Serial port messages
The format of a message on the
is configured in the
[[message]] portion of the
suffix: The suffix identifying the end of a TTY (COM) serial payload. A hex value (e.g.
0x00) denotes the actual value, an
\ndenotes a newline.
Serial port comments
Sometimes it is useful to still use the TTY (COM)
for printing out debugging information. This information must not be forwarded to
MQTT message broker. In such cases,
the device attached to the TTY (COM)
port may mark its payload as being a comment. The format of a comment on the
is configured in the
[[[comment]]] portion of the
prefix: The prefix character for TTY (COM) serial payloads which just to print out with INFO log level.
1 Serial.println("# The button one on the Arduino has been pressed!") // This is a comment, TTY2MQTT just logs this text
Topics in serial port payloads
The format of a topic embedded in the payload on the
is configured in the
[[[topic]]] portion of the
prefix: The prefix character identifying an
separator: The separator character separating the topic from the actual message.
In general, the layout of a payload containing a topic is as follows:
<prefix>+ “topic” +
<separator>+ “message” +
For example using the topic prefix “@” and a separator “:”, a payload with a topic and a message might look as follows:
1 Serial.println("@button1:Button 1 pressed") // Use topic "button1" when TTY2MQTT publishes the message
Serial.printlnalready suffixes the text to be printed with a
\nis not explicitly specified in the string to be printed.
You can use
TOML) notations (including plain simple
*.properties files with
value pairs). Below find configurations using
INI notation and also using plain properties:
Extended INI notation

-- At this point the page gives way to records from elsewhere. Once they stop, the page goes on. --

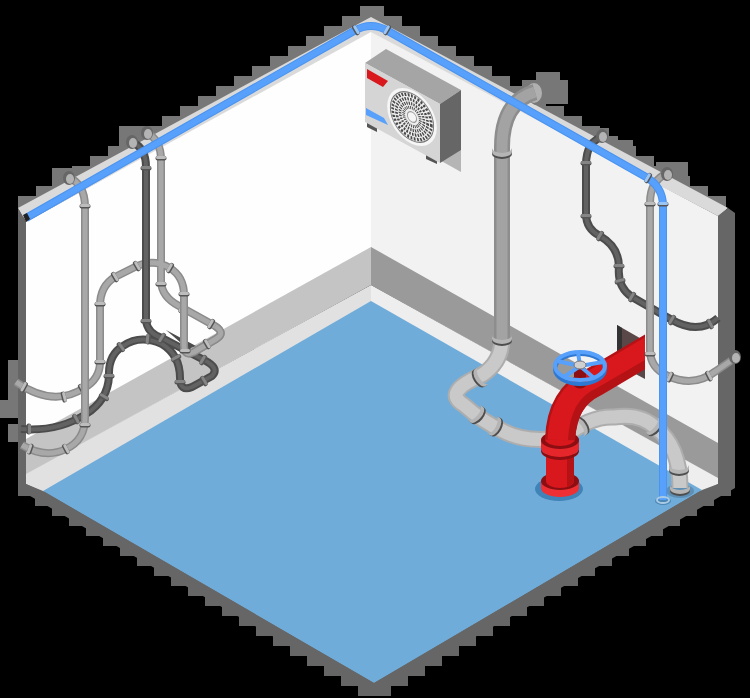
<!DOCTYPE html>
<html lang="en">
<head>
<meta charset="utf-8">
<title>Isometric pipe room</title>
<style>
:root{--black:#000;--edge:#666;--trim:#777;--rim:#dadada;--wall-left:#fefefe;--wall-right:#f2f2f2;--skirt-left:#c4c4c4;--skirt-right:#9a9a9a;--floor:#70acd9;--blue:#57a0fb;--blue-dark:#2f78d2;--red:#d8181c;--red-dark:#8d0e12;--pale:#c9c9c9}
html,body{margin:0;background:var(--black);overflow:hidden}
svg{display:block;width:750px;height:698px}
.pipe{fill:none;stroke-linejoin:round}
.grey .body{stroke:#8b8b8b;stroke-width:8}
.grey .shine{stroke:#a8a8a8;stroke-width:5}
.dark .body{stroke:#4c4c4c;stroke-width:8}
.dark .shine{stroke:#626262;stroke-width:4}
.duct .body{stroke:#8d8d8d;stroke-width:16}
.duct .shine{stroke:#a3a3a3;stroke-width:11}
.drain .body{stroke:#adadad;stroke-width:17}
.drain .shine{stroke:var(--pale);stroke-width:13}
.water .body{stroke:#4a93f0;stroke-width:8}
.water .shine{stroke:var(--blue);stroke-width:6}
.main .body{stroke:#b51216;stroke-width:30}
.main .shine{stroke:var(--red);stroke-width:25}
.grey-ring{color:#bdbdbd}
.dark-ring{color:#858585}
.blue-ring{color:#9cc5f7}
</style>
</head>
<body>
<svg viewBox="0 0 750 698" role="img" aria-label="Isometric room with pipes, an air conditioner and a red water main">
<defs>
<g id="ring"><rect x="-5.5" y="-2" width="11" height="4.5" rx="2" fill="#555"/><rect x="-5" y="-2" width="10" height="3" rx="1.5" fill="currentColor"/></g>
<g id="collar"><path d="M-10 -2A10 5 0 0 0 10 -2V3A10 5 0 0 1 -10 3Z" fill="#4e4e4e"/><path d="M-10 -3A10 5 0 0 0 10 -3V1A10 5 0 0 1 -10 1Z" fill="#b5b5b5"/></g>
<g id="wall-flange"><ellipse rx="6" ry="7" fill="#666"/><ellipse cx="1" cy="1" rx="4" ry="5" fill="#b4b4b4"/></g>
<path id="top-steps" d="M18 220V196h18v-10h18v-10h18v-10h18v-10h18v-10h18v-10h18v-10h18v-10h18v-10h18v-10h18v-10h18v-10h18v-10h18v-10h18v-10h18v-10h18v-10h18v-10h18v-10H373V36Z"/>
<path id="bottom-steps" d="M18 470V496h17v10h17v10h17v10h17v10h17v10h17v10h17v10h17v10h17v10h17v10h17v10h17v10h17v10h17v10h17v10h17v10h17v10h17v10h17v10h17v10H375V670Z"/>
<clipPath id="wall-opening"><rect x="530" y="320" width="115" height="130"/></clipPath>
<path id="left-a" d="M68 177Q85 184 85 207V418Q85 440 66 449Q45 459 22 445"/>
<path id="left-b" d="M132 142Q146 148 146 167V320Q147 333 162 338L204 360Q220 368 212 376L192 387Q180 392 180 378Q180 355 162 344Q140 334 123 346Q108 355 109 376Q108 400 86 414Q58 432 21 429"/>
<path id="left-c" d="M147 133Q161 140 161 160V282Q162 297 179 306L215 326Q226 333 216 339L194 352Q184 357 184 345V295Q184 277 170 268Q153 258 135 267L115 277Q100 286 100 306V362Q100 379 84 388Q53 408 16 382"/>
<path id="left-c-front" d="M215 326Q226 333 216 339L194 352Q184 357 184 345V300"/>
<path id="right-dark" d="M604 136Q586 141 586 165V214Q586 229 600 236Q619 247 619 267Q617 287 632 297L672 320Q699 335 718 318"/>
<path id="right-grey" d="M668 173Q650 180 650 203V350Q650 368 668 376Q694 388 716 371L735 358"/>
<path id="duct" d="M535 92Q502 102 502 147V340"/>
<path id="drain-loop" d="M502 338Q502 362 482 375Q442 392 464 405Q483 422 503 431Q525 443 560 438"/>
<path id="drain-arch" d="M566 436Q590 416 614 417Q641 413 656 428Q680 446 680 488"/>
<path id="water" d="M26 218L354 31Q371 21 388 31L646 177Q663 187 663 206V500"/>
<path id="main" d="M665 340L594 382Q561 398 560 440"/>
</defs>

<rect width="750" height="698" fill="var(--black)"/>

<g id="stepped-trim">
<g fill="var(--trim)">
<use href="#top-steps"/>
<use href="#top-steps" transform="translate(744) scale(-1 1)"/>
<path d="M52 168H78V190H52ZM119 126H163V146H119ZM522 80H536V72H560V80H568V104H522ZM585 128H609V140H633V152H585ZM656 162H688V184H656Z"/>
<path d="M8 360H19V400H8ZM0 400H19V418H0ZM8 424H19V442H8Z"/>
</g>
<g fill="var(--edge)">
<use href="#bottom-steps"/>
<use href="#bottom-steps" transform="translate(749) scale(-1 1)"/>
</g>
</g>

<g id="room">
<polygon points="18,208 371,17 728,208 718,216 371,34 26,222" fill="var(--rim)"/>
<polygon points="26,222 371,32 371,250 26,440" fill="var(--wall-left)"/>
<polygon points="371,32 718,216 718,446 371,250" fill="var(--wall-right)"/>
<polygon points="26,439 371,247 371,285 26,475" fill="var(--skirt-left)"/>
<polygon points="371,247 718,443 718,479 371,285" fill="var(--skirt-right)"/>
<polygon points="26,474 371,285 371,303 43,492 26,484" fill="#e1e1e1"/>
<polygon points="371,285 718,478 718,484 702,492 371,303" fill="#eee"/>
<polygon points="371,301 702,490 374,683 43,491" fill="var(--floor)"/>
<polygon points="18,208 26,222 26,484 43,491 374,683 702,490 718,484 718,216 728,208 735,213 735,488 374,695 18,489" fill="var(--edge)"/>
</g>

<g id="air-conditioner">
<polygon points="440,150 461,138 461,172 436,158" fill="#b5b5b5"/>
<path d="M367 121v6l10 5v-6ZM426 153v6l11 5v-6Z" fill="#555"/>
<polygon points="365,63 386,49 461,90 440,104" fill="#a5a5a5"/>
<polygon points="440,104 461,90 461,150 440,163" fill="#666"/>
<polygon points="365,63 440,104 440,163 365,122" fill="#d5d5d5"/>
<polygon points="367,69 388,81 383,87 367,78" fill="var(--red)"/>
<polygon points="366,108 384,118 388,125 366,115" fill="var(--blue)"/>
<g transform="matrix(.92 .4 0 1 412 117)" fill="none">
<circle r="27" fill="#f6f6f6"/>
<circle r="23.5" fill="#eee" stroke="#777"/>
<circle r="21" stroke="#4a4a4a" stroke-width="3" stroke-dasharray="2 1.6"/>
<circle r="17" stroke="#4a4a4a" stroke-width="3" stroke-dasharray="1.7 1.4"/>
<circle r="13" stroke="#4a4a4a" stroke-width="3" stroke-dasharray="1.4 1.2"/>
<circle r="9" stroke="#4a4a4a" stroke-width="3" stroke-dasharray="1 1"/>
<circle r="5" fill="#f4f4f4" stroke="#999"/>
</g>
</g>

<g id="left-pipes">
<g class="pipe grey"><use href="#left-c" class="body"/><use href="#left-c" class="shine"/></g>
<g class="grey-ring">
<use href="#wall-flange" x="147" y="133"/>
<use href="#ring" transform="translate(161 158)"/><use href="#ring" transform="translate(161 284)"/>
<use href="#ring" transform="translate(182 308) rotate(-60)"/>
<use href="#ring" transform="translate(170 268) rotate(-60)"/>
<use href="#ring" transform="translate(137 266) rotate(60)"/><use href="#ring" transform="translate(115 277) rotate(60)"/>
<use href="#ring" transform="translate(100 304)"/><use href="#ring" transform="translate(100 362)"/>
<use href="#ring" transform="translate(82 389) rotate(60)"/><use href="#ring" transform="translate(64 397) rotate(75)"/><use href="#ring" transform="translate(24 387) rotate(-62)"/>
</g>
<polygon points="166,330 196,346 188,349" fill="#4c4c4c"/>
<g class="pipe dark"><use href="#left-b" class="body"/><use href="#left-b" class="shine"/></g>
<g class="dark-ring">
<use href="#wall-flange" x="132" y="142"/>
<use href="#ring" transform="translate(146 168)"/><use href="#ring" transform="translate(146 321)"/>
<use href="#ring" transform="translate(162 338) rotate(-60)"/><use href="#ring" transform="translate(203 360) rotate(-60)"/>
<use href="#ring" transform="translate(204 381) rotate(60)"/><use href="#ring" transform="translate(180 382)"/>
<use href="#ring" transform="translate(176 358) rotate(-28)"/><use href="#ring" transform="translate(148 339) rotate(-85)"/><use href="#ring" transform="translate(121 347) rotate(55)"/>
<use href="#ring" transform="translate(109 376)"/><use href="#ring" transform="translate(104 397) rotate(30)"/>
<use href="#ring" transform="translate(76 419) rotate(62)"/><use href="#ring" transform="translate(29 429) rotate(90)"/>
</g>
<g class="pipe grey"><use href="#left-c-front" class="body"/><use href="#left-c-front" class="shine"/></g>
<g class="grey-ring">
<use href="#ring" transform="translate(211 324) rotate(-60)"/>
<use href="#ring" transform="translate(207 344) rotate(60)"/><use href="#ring" transform="translate(185 351)"/><use href="#ring" transform="translate(184 294)"/>
</g>
<g class="pipe grey"><use href="#left-a" class="body"/><use href="#left-a" class="shine"/></g>
<g class="grey-ring">
<use href="#wall-flange" x="69" y="178"/>
<use href="#ring" transform="translate(85 206)"/><use href="#ring" transform="translate(85 425)"/>
<use href="#ring" transform="translate(66 449) rotate(62)"/><use href="#ring" transform="translate(30 449) rotate(-70)"/>
</g>
</g>

<g id="right-pipes">
<ellipse cx="537" cy="93" rx="9" ry="12" fill="#777"/><ellipse cx="534" cy="93" rx="8" ry="10" fill="#b0b0b0"/>
<g class="pipe drain"><use href="#drain-loop" class="body"/><use href="#drain-loop" class="shine"/></g>
<g class="pipe duct"><use href="#duct" class="body"/><use href="#duct" class="shine"/></g>
<use href="#collar" x="502" y="151"/>
<use href="#collar" x="502" y="338"/>
<use href="#collar" transform="translate(481 377) rotate(58)"/>
<use href="#collar" transform="translate(476 414) rotate(-50)"/>
<use href="#collar" transform="translate(494 426) rotate(-62)"/>
<g class="pipe dark"><use href="#right-dark" class="body"/><use href="#right-dark" class="shine"/></g>
<g class="dark-ring">
<use href="#wall-flange" x="602" y="136"/>
<use href="#ring" transform="translate(586 163)"/><use href="#ring" transform="translate(586 216)"/>
<use href="#ring" transform="translate(600 236) rotate(-60)"/><use href="#ring" transform="translate(619 266)"/><use href="#ring" transform="translate(620 281) rotate(-15)"/>
<use href="#ring" transform="translate(632 297) rotate(-60)"/><use href="#ring" transform="translate(672 320) rotate(-60)"/><use href="#ring" transform="translate(710 324) rotate(62)"/>
</g>
</g>

<g id="water-main">
<polygon points="617,325 645,341 645,379 617,364" fill="#5a4747"/>
<polygon points="617,325 622,328 622,367 617,364" fill="#333"/>
<ellipse cx="680" cy="491" rx="14" ry="7" fill="#5f8fb5"/>
<g class="pipe drain"><use href="#drain-arch" class="body"/><use href="#drain-arch" class="shine"/></g>
<use href="#collar" transform="translate(580 427) rotate(-125)"/>
<use href="#collar" transform="translate(653 426) rotate(-50)"/>
<use href="#collar" x="680" y="488"/><use href="#collar" x="679" y="468"/>
<ellipse cx="559" cy="489" rx="24" ry="12" fill="#3f83b8"/>
<path d="M541 482A19 9 0 0 1 579 482V488A19 9 0 0 1 541 488Z" fill="#ee3035"/>
<ellipse cx="560" cy="481" rx="19" ry="9" fill="var(--red-dark)"/>
<path d="M546 444H574V481A14 7 0 0 1 546 481Z" fill="var(--red)"/>
<path d="M567 444H574V481Q572 485 567 487Z" fill="#b51216"/>
<path d="M541 441A19 9 0 0 1 579 441V448A19 9 0 0 1 541 448Z" fill="#e5262b"/>
<path d="M541 448A19 9 0 0 0 579 448V451A19 9 0 0 1 541 451Z" fill="var(--red-dark)"/>
<ellipse cx="560" cy="440" rx="19" ry="9" fill="var(--red-dark)"/>
<ellipse cx="560" cy="439" rx="15" ry="7" fill="var(--red)"/>
<g clip-path="url(#wall-opening)">
<g class="pipe main"><use href="#main" class="body"/><use href="#main" class="shine"/></g>
<path d="M645 360V368L602 393Q578 403 575 440H568Q570 399 597 388Z" fill="#b51216"/>
</g>
<path d="M574 368H586V386Q580 391 574 386Z" fill="var(--red-dark)"/>
<g id="valve-wheel" fill="none">
<ellipse cx="580" cy="369" rx="25" ry="15" stroke="var(--blue-dark)" stroke-width="4"/>
<ellipse cx="580" cy="366" rx="25" ry="14" stroke="var(--blue)" stroke-width="4"/>
<path d="M580 366L578 352M580 366L603 362M580 366L594 378M580 366L564 377M580 366L557 361" stroke="var(--blue)" stroke-width="4"/>
<ellipse cx="580" cy="365" rx="6" ry="4" fill="#d0d0d0" stroke="#777"/>
</g>
</g>

<g id="corner-pipe">
<g class="pipe grey"><use href="#right-grey" class="body"/><use href="#right-grey" class="shine"/></g>
<g class="grey-ring">
<use href="#wall-flange" x="667" y="174"/><use href="#wall-flange" x="735" y="357"/>
<use href="#ring" transform="translate(650 204)"/><use href="#ring" transform="translate(650 354)"/>
<use href="#ring" transform="translate(670 377) rotate(-65)"/><use href="#ring" transform="translate(709 376) rotate(63)"/>
</g>
</g>

<g id="water-line">
<ellipse cx="663" cy="501" rx="8" ry="4" fill="#4b87b5"/>
<g class="pipe water"><use href="#water" class="body"/><use href="#water" class="shine"/></g>
<polygon points="23,215 27,213 30,219 26,222" fill="#222"/>
<g class="blue-ring">
<use href="#ring" transform="translate(356 30) rotate(60)"/><use href="#ring" transform="translate(387 30) rotate(-60)"/>
<use href="#ring" transform="translate(648 178) rotate(-60)"/><use href="#ring" transform="translate(663 204)"/>
</g>
<ellipse cx="663" cy="500" rx="6" ry="3" fill="none" stroke="#a9cbe5" stroke-width="2"/>
</g>
</svg>
</body>
</html>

INInotation, the configuration is organized by sections embedded in square braces
Note that the hierarchical order of the properties is achieved by the number of nested square braces, e.g. a portion belonging to a section

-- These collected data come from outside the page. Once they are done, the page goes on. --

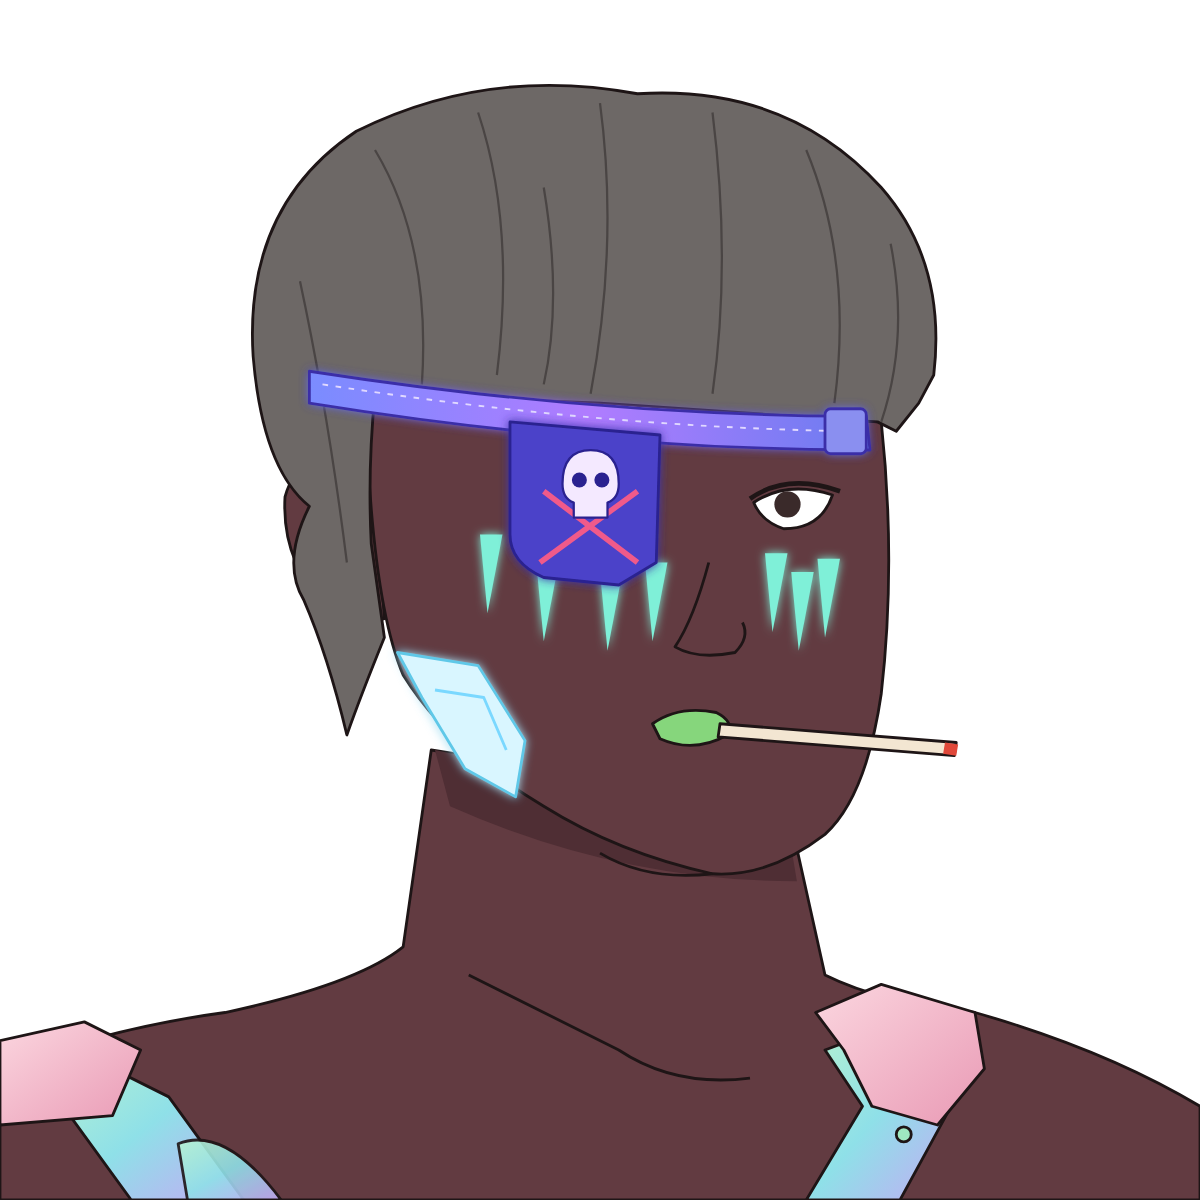
<!DOCTYPE html>
<html lang="en">
<head>
<meta charset="utf-8">
<title>Neon Corsair Portrait</title>
<style>
  :root {
    --paper: #ffffff;
    --skin: #623b41;
    --skin-shade: #4f2e34;
    --ink: #1e1516;
    --hair: #6d6866;
    --hair-dark: #4a4544;
    --band: #5a55e0;
    --band-glow: #c78cff;
    --patch: #4b42c9;
    --fang: #7ff0d8;
    --lips: #86d67c;
    --cig: #f3e6d2;
    --cig-tip: #e0483a;
    --pad: #f3b9c9;
    --strap: #9fe8c0;
    --earpiece: #d9f6ff;
  }
  html, body { margin: 0; padding: 0; overflow: hidden; background: var(--paper); }
  .canvas { width: 1200px; height: 1200px; display: block; }
</style>
</head>
<body>
<svg class="canvas" viewBox="0 0 640 640" xmlns="http://www.w3.org/2000/svg" role="img" aria-label="Cyberpunk pirate with neon eye patch and cigarette">
  <defs>
    <filter id="neon-glow" x="-20%" y="-40%" width="140%" height="180%">
      <feGaussianBlur stdDeviation="2.5" result="blur"/>
      <feMerge><feMergeNode in="blur"/><feMergeNode in="SourceGraphic"/></feMerge>
    </filter>
    <linearGradient id="band-grad" x1="0" x2="1">
      <stop offset="0" stop-color="#7a8cff"/>
      <stop offset="0.5" stop-color="#b07bff"/>
      <stop offset="1" stop-color="#6a7cf0"/>
    </linearGradient>
    <linearGradient id="strap-grad" x1="0" y1="0" x2="1" y2="1">
      <stop offset="0" stop-color="#b8f3d0"/>
      <stop offset="0.5" stop-color="#8fe0e8"/>
      <stop offset="1" stop-color="#c6a8f5"/>
    </linearGradient>
    <linearGradient id="pad-grad" x1="0" y1="0" x2="1" y2="1">
      <stop offset="0" stop-color="#fbd6df"/>
      <stop offset="1" stop-color="#e99ab5"/>
    </linearGradient>
    <path id="fang" d="M0 0 L12 0 L4 42 Z"/>
  </defs>

  <rect width="640" height="640" fill="var(--paper)"/>

  <g class="body" stroke="var(--ink)" stroke-width="1.5" stroke-linejoin="round">
    <path class="shoulders" fill="var(--skin)" d="M0 570 Q60 548 120 540 Q190 525 215 505 L230 400 L420 430 L440 520 Q470 535 520 540 Q590 560 640 590 L640 640 L0 640 Z"/>
    <path class="neck-shade" fill="var(--skin-shade)" stroke="none" d="M232 400 L420 440 L425 470 Q330 470 240 430 Z"/>
    <path fill="none" d="M330 560 Q360 580 400 575 M250 520 Q300 545 330 560"/>
    <path class="strap-left" fill="url(#strap-grad)" d="M40 560 L90 585 L130 640 L70 640 L30 585 Z"/>
    <path class="pad-left" fill="url(#pad-grad)" d="M0 555 L45 545 L75 560 L60 595 L0 600 Z"/>
    <path class="top" fill="url(#strap-grad)" opacity="0.9" d="M95 610 Q120 600 150 640 L100 640 Z"/>
    <path class="strap-right" fill="url(#strap-grad)" d="M440 560 L480 545 L510 585 L480 640 L430 640 L460 590 Z"/>
    <path class="pad-right" fill="url(#pad-grad)" d="M435 540 L470 525 L520 540 L525 570 L500 600 L465 590 L450 560 Z"/>
    <circle cx="482" cy="605" r="4" fill="var(--strap)"/>
  </g>

  <g class="head" stroke="var(--ink)" stroke-width="1.5" stroke-linejoin="round">
    <path class="ear" fill="var(--skin)" d="M200 250 Q160 235 152 265 Q150 300 175 325 Q190 335 205 330 Z"/>
    <path fill="none" d="M170 270 Q165 295 185 315"/>
    <path class="face" fill="var(--skin)" d="M195 215 L470 225 Q478 300 470 370 Q462 425 440 445 Q410 468 380 466 Q330 455 290 430 Q240 400 215 360 Q198 320 195 215 Z"/>
    <path class="nose" fill="none" d="M378 300 Q370 330 360 345 Q372 352 392 348 Q400 340 396 332"/>
    <path class="jaw-line" fill="none" d="M320 455 Q345 470 380 466"/>

    <g class="eye">
      <path fill="#fff" d="M402 268 Q420 256 444 264 Q438 282 418 282 Q406 278 402 268 Z"/>
      <circle cx="420" cy="269" r="7" fill="#3a2a2a" stroke="none"/>
      <path fill="none" stroke-width="2.5" d="M400 266 Q420 252 448 262"/>
    </g>

    <g class="fangs" fill="var(--fang)" stroke="none" filter="url(#neon-glow)">
      <use href="#fang" x="256" y="285"/>
      <use href="#fang" x="286" y="300"/>
      <use href="#fang" x="320" y="305" transform="scale(1) "/>
      <use href="#fang" x="344" y="300"/>
      <use href="#fang" x="408" y="295"/>
      <use href="#fang" x="422" y="305"/>
      <use href="#fang" x="436" y="298"/>
    </g>

    <g class="earpiece" filter="url(#neon-glow)">
      <path fill="var(--earpiece)" stroke="#5fc8e8" d="M212 348 L255 355 L280 395 L275 425 L248 410 L225 372 Z"/>
      <path fill="none" stroke="#7ad8ff" d="M232 368 L258 372 L270 400"/>
    </g>

    <path class="lips" fill="var(--lips)" d="M348 386 Q362 376 382 380 Q392 385 388 392 Q370 402 352 394 Z"/>
    <g class="cigarette">
      <path fill="var(--cig)" d="M384 386 L510 396 L509 403 L383 393 Z"/>
      <path fill="var(--cig-tip)" stroke="none" d="M504 396 L511 397 L510 403 L503 402 Z"/>
    </g>

    <path class="hair" fill="var(--hair)" d="M135 190 Q130 110 190 70 Q260 35 340 50 Q420 45 470 100 Q505 140 498 200 L490 215 L478 230 L468 225 L320 215 L200 210 Q196 250 198 290 L205 340 Q192 372 185 392 Q175 350 162 320 Q150 300 165 270 Q140 250 135 190 Z"/>
    <g class="hair-strands" fill="none" stroke="var(--hair-dark)" stroke-width="1.2">
      <path d="M200 80 Q230 130 225 205"/>
      <path d="M255 60 Q275 120 265 200"/>
      <path d="M320 55 Q330 130 315 210"/>
      <path d="M380 60 Q390 140 380 210"/>
      <path d="M430 80 Q455 140 445 215"/>
      <path d="M160 150 Q175 220 185 300"/>
      <path d="M475 130 Q485 180 470 225"/>
      <path d="M290 100 Q300 160 290 205"/>
    </g>

    <g class="headband" filter="url(#neon-glow)">
      <path fill="url(#band-grad)" stroke="#3b2fa8" d="M165 198 Q320 222 462 222 L464 240 Q320 240 165 215 Z"/>
      <path fill="none" stroke="#e0d8ff" stroke-width="1" stroke-dasharray="3 4" d="M172 205 Q320 228 455 230"/>
      <rect x="440" y="218" width="22" height="24" rx="3" fill="#8a8ff0" stroke="#3b2fa8"/>
    </g>

    <g class="eye-patch" filter="url(#neon-glow)">
      <path fill="var(--patch)" stroke="#2a2290" d="M272 225 L352 232 L350 300 L330 312 L290 308 Q272 300 272 285 Z"/>
      <g class="skull-and-swords" stroke-width="1.2">
        <path stroke="#f05a8a" fill="none" stroke-width="3" d="M288 300 L340 262 M290 262 L340 300"/>
        <path fill="#f4e9ff" stroke="#2a2290" d="M300 258 Q300 240 315 240 Q330 240 330 258 Q330 266 324 268 L324 276 L306 276 L306 268 Q300 266 300 258 Z"/>
        <circle cx="309" cy="256" r="4" fill="#2a2290" stroke="none"/>
        <circle cx="321" cy="256" r="4" fill="#2a2290" stroke="none"/>
      </g>
    </g>
  </g>
</svg>
</body>
</html>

[...]gets additional square braces as of
[[...]]and is placed below the parent section it belongs to.
1 2 3 4 5 6 7 8 9 10 11 12 13 14 15 16 17 18 19 20 21 22 23 24 25 26 27 28 29 30 31 32 33 34 35 36 37 38 39 [mqtt] [[broker]] url=tcp://localhost:1883 user=heinz secret=ketchup [[publisher]] id=arduino # Use this topic in case none is found in the TTY (COM) serial payload (fallback), # leave empty if messages without a topic are to be ignored (just logged): # topic=debug [[subscriber]] topic=ttyin [tty] port=/dev/ttyS0 baud=9600 [[message]] # The suffix identifying the end of a TTY (COM) serial payload. A hex value (e.g. # 0x00) denotes the actual value, an '\n' denotes a newline: suffix=\n [[[comment]]] # Just log any TTY (COM) serial payload prefixed with this char with INFO log level: prefix=# [[[topic]]] prefix=@ separator=:
Java properties notation
This notation uses plain simple files with
value pairs for each line.
Note that the hierarchical order of the properties is achieved by representing the properties with a path alike notation.
1 2 3 4 5 6 7 8 9 10 11 mqtt/broker/url=tcp://localhost:1883 mqtt/broker/user=heinz mqtt/broker/secret=ketchup mqtt/publisher/id=arduino mqtt/subscriber/topic=ttyin tty/port=/dev/ttyS0 tty/baud=9600 tty/message/suffix=\n tty/message/comment/prefix=# tty/message/topic/prefix=@ tty/message/topic/separator=:
Depending on the download you were choosing, you might invoke the tool by calling
java -jar tty2mqtt-x.y.z.jaror
x.y.zstands for the actual downloaded version) instead of
./tty2mqtt-launcher-x.y.z.sh. You then got to adjust the invocations in the examples accordingly. For the binaries
tty2mqtt.jaryou require a Java runtime version
>= 9. ↩ ↩2 ↩3 ↩4 ↩5 ↩6 ↩7